The New York Times published an article last week about some new research that showed really really high (scary high) levels of mercury in tuna found in sushi restaurants in New York. For those of us who love sushi, tuna, and fish in general, this is bad news. My personal recommendation is just to stop eating tuna, especially bluefin tuna, because aside from being mercury-laden, it’s also over-fished.
But, if you just can’t live without it, and want to find out the maximum amount of
mercury tuna that your body can handle safely, check out the Environmental Working Group’s Tuna Calculator. As a woman of child-bearing age, I am basically told not to eat any tuna at all (boo). Apparently, mercury has this nasty habit of causing brain damage in fetuses. Pretty lame.
Also, if you want some more info about the mercury-in-fish situation, Consumer Reports provides a decent overview.

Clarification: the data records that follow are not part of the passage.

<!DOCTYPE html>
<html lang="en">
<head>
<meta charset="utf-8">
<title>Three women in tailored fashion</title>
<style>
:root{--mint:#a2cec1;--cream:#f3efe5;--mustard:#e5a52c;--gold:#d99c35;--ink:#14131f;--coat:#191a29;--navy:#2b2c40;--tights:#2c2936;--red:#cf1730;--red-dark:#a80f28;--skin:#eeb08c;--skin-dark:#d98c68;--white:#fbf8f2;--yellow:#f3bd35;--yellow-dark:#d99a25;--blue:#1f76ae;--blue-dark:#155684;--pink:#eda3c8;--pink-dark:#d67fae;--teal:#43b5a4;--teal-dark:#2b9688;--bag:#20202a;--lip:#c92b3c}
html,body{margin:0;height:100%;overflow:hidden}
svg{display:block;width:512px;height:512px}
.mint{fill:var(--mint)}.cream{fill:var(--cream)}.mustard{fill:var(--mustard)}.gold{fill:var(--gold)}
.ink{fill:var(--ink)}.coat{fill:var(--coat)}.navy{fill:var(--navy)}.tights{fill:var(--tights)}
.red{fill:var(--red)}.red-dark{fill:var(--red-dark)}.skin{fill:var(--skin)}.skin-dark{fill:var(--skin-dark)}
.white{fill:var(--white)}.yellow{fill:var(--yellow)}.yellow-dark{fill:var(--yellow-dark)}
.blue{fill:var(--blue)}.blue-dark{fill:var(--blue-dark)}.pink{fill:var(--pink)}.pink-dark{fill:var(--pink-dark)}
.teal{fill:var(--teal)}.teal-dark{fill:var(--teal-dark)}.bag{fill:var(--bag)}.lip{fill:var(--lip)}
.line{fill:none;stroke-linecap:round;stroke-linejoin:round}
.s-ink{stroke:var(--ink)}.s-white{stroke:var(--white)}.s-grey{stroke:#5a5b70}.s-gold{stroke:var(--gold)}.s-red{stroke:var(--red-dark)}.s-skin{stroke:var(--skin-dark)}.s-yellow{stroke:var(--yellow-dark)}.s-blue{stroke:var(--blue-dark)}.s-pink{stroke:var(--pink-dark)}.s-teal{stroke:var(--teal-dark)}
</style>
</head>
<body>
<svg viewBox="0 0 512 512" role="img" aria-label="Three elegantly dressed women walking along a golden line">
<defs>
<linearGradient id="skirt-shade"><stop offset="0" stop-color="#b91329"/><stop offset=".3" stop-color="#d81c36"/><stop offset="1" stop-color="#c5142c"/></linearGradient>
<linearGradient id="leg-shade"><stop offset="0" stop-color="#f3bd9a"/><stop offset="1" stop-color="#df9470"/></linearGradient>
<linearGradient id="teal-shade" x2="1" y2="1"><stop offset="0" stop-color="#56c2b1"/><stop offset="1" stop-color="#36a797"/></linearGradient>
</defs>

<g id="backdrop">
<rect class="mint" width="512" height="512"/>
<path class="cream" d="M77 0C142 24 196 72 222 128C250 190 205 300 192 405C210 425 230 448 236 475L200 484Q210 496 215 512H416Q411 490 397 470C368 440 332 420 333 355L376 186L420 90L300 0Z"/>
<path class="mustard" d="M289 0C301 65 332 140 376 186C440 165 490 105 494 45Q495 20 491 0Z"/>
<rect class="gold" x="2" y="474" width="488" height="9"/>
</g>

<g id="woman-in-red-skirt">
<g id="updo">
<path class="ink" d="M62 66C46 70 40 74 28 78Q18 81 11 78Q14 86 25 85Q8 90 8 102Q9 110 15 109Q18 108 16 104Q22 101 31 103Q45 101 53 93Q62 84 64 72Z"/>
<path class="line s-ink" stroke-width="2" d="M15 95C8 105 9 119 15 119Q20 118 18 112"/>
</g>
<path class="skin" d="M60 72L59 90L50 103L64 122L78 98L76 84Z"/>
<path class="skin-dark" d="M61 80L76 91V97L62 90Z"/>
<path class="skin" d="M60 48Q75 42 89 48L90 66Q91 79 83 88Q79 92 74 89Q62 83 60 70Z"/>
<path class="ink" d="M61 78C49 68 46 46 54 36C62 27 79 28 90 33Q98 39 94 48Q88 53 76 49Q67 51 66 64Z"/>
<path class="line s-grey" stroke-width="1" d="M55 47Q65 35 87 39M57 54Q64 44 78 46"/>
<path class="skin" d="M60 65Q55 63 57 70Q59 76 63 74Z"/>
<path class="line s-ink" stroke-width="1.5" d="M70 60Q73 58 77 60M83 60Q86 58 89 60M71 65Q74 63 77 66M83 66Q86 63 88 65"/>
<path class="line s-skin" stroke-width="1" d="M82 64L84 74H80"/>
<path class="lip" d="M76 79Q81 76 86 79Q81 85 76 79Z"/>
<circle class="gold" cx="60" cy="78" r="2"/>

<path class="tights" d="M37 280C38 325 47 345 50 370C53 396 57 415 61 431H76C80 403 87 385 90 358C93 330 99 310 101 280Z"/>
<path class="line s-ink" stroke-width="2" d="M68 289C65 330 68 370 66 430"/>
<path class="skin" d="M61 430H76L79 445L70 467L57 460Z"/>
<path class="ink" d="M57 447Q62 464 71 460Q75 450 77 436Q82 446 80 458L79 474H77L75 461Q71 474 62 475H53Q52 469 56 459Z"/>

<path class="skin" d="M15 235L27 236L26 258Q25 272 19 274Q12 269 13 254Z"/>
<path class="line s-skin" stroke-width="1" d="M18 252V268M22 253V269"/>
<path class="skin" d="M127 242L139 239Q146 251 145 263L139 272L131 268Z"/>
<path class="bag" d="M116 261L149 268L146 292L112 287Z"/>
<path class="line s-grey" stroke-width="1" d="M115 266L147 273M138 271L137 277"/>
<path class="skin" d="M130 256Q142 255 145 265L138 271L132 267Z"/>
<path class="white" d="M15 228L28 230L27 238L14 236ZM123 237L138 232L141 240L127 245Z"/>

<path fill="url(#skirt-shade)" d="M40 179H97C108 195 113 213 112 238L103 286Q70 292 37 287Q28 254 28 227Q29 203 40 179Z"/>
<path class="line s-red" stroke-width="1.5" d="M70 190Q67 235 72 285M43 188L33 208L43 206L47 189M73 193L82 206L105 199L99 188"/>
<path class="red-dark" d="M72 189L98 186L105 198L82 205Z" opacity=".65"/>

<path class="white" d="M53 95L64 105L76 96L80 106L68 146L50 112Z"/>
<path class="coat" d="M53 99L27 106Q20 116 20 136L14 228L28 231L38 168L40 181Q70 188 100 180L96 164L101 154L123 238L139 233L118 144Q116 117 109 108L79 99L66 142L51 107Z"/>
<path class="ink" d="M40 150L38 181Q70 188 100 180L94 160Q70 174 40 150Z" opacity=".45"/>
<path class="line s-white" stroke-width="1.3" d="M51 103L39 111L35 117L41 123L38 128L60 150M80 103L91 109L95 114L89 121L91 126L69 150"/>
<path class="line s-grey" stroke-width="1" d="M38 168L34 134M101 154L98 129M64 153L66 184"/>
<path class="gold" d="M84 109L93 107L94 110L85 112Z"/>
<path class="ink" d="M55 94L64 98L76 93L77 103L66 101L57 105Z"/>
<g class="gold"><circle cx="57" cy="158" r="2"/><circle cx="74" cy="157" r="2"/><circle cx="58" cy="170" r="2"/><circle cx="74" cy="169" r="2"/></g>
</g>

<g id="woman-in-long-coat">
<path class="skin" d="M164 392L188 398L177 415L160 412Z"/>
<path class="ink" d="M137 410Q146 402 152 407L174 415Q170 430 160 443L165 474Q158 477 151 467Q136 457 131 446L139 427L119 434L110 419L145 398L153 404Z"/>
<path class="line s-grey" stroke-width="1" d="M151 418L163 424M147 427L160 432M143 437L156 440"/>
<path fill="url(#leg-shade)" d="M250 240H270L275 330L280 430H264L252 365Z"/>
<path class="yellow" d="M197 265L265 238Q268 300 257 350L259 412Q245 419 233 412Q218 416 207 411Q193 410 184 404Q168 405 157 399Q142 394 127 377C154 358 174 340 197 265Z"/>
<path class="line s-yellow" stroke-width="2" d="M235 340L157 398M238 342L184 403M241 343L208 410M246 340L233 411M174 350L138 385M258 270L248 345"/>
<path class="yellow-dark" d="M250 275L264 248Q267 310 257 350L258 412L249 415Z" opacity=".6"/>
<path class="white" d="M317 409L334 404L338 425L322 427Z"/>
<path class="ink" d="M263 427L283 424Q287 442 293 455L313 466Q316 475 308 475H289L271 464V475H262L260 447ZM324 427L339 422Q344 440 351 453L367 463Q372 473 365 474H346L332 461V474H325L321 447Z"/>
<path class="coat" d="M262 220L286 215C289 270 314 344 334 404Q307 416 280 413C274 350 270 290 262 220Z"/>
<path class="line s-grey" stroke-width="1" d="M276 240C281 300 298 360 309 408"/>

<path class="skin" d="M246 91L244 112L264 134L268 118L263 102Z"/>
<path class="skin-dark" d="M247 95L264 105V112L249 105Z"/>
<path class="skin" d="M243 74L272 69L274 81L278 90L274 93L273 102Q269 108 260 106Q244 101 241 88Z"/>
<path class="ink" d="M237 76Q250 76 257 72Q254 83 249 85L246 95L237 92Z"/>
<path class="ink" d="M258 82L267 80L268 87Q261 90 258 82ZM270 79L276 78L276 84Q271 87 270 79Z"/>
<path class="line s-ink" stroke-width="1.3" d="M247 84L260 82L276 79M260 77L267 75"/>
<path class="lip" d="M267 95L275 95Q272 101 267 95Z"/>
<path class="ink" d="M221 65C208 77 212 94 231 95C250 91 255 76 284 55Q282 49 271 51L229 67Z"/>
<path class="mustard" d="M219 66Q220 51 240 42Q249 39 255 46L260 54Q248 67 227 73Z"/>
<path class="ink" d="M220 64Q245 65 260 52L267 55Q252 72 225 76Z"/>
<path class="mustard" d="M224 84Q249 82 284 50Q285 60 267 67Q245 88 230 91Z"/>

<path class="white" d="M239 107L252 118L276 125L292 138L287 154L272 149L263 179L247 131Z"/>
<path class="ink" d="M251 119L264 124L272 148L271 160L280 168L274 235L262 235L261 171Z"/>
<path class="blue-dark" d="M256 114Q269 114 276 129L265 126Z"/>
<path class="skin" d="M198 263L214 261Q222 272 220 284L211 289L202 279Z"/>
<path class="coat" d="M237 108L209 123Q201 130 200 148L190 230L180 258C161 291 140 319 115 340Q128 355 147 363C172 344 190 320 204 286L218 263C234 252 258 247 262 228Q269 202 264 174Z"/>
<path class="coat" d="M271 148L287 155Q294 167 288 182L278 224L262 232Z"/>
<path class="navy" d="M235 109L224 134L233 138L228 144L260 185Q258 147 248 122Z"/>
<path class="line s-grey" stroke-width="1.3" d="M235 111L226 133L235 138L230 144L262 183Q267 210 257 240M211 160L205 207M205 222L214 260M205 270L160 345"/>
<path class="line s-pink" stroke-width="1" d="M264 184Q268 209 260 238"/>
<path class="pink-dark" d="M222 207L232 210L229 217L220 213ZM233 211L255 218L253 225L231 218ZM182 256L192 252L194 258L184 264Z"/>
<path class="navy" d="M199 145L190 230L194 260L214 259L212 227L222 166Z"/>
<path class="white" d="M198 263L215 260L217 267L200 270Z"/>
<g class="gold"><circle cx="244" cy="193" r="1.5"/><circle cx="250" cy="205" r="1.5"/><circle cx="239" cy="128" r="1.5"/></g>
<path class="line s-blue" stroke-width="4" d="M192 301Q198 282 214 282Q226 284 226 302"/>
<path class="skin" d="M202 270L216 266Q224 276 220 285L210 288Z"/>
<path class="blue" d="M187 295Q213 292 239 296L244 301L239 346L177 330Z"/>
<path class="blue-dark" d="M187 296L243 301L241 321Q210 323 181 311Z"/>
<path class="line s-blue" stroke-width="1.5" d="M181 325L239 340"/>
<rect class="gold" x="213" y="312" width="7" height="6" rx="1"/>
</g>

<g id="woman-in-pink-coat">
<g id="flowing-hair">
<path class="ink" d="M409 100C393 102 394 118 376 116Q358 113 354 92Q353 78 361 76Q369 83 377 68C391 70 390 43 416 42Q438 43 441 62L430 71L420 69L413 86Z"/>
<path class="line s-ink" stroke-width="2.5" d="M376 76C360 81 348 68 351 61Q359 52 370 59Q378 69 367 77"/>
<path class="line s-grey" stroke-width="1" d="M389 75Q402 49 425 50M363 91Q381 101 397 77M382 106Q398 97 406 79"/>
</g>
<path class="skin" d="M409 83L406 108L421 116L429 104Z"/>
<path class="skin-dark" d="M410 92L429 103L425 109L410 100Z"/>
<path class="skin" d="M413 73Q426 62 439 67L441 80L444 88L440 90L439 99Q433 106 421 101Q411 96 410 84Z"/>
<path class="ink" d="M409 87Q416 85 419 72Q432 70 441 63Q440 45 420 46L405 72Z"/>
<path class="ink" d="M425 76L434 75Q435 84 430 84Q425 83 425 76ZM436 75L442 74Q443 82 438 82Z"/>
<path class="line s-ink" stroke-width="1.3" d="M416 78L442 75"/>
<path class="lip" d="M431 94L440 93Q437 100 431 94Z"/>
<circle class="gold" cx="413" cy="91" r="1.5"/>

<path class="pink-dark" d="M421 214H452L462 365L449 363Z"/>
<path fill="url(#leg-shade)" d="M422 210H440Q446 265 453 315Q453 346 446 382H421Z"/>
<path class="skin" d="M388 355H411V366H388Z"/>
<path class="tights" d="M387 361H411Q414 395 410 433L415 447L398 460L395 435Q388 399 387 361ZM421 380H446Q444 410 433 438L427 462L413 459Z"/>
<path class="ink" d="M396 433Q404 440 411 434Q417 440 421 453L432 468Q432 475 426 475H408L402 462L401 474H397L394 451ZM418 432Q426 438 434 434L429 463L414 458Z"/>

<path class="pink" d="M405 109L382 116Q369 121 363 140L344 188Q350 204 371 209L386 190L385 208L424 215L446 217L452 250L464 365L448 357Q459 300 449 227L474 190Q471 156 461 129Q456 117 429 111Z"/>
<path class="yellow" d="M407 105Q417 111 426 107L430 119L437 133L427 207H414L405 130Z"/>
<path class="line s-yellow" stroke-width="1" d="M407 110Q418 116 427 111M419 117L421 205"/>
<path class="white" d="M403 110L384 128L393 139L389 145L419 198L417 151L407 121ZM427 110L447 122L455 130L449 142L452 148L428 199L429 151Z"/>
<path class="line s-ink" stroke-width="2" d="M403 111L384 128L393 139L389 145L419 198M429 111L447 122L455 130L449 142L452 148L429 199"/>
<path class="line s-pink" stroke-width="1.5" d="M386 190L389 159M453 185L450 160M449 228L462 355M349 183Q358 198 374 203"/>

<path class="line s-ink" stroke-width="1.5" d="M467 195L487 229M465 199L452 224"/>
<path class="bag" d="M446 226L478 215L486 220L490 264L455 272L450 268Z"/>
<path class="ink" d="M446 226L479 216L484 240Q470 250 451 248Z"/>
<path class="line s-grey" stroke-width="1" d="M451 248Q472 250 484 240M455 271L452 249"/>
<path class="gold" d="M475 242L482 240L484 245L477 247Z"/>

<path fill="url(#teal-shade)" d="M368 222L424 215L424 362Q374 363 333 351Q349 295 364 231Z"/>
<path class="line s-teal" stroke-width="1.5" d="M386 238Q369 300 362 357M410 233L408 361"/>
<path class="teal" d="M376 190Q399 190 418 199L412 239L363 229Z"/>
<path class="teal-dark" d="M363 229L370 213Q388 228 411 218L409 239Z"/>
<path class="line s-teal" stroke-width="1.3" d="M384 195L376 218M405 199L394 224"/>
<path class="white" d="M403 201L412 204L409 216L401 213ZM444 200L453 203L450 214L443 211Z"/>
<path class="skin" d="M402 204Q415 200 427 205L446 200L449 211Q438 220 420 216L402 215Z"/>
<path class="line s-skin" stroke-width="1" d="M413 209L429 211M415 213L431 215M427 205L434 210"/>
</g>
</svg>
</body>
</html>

It even answers the question “how the heck does mercury get into fish in the first place?” (here’s a basic answer for those of you who are too lazy to click on the link:
1. coal and other fossil fuels are burned up to make power for our TVs and cuisinarts and whatnot
2. the smoke from the power plants contains mercury, and blows all over the place – including into the ocean
3. here the mercury gets absorbed by plankton and other tiny organisms at the top of the water, then fish eat those little guys, then bigger fish eat those fish
4. the mercury gets caught up in the fish’s fatty tissue and never comes out until that guy with the funny hat and the super sharp knife slices it up and puts it on a plate in front of you).
The End. Watch out for the fishies.
Isn’t this a sweet new alarm clock? I bought it for myself the other day, after the cheap plastic one I’d been using for three years self-destructed. I didn’t want to get another cheap one, because I need an alarm clock that will be with me for the long-haul, so I looked for a sturdy, metal model that could put up with my morning crankiness, as well as being repeatedly knocked off my night stand by my cats.
So this is the clock I found. I bought it at a small local appliance store and it’s nice and sturdy, which is great, but it has one more feature that I think is totally cool: it’s people-powered.
Now, many of us may look at the back of this alarm clock in confusion and perhaps mild disdain, because it’s quite old-fashioned. I, however, see it as a symbol of the future. (more…)
I highly recommend checking out this video and passing it along. It’s about 20 mins long, so you should set a little time aside to watch it, but it’s highly worthwhile and very informative.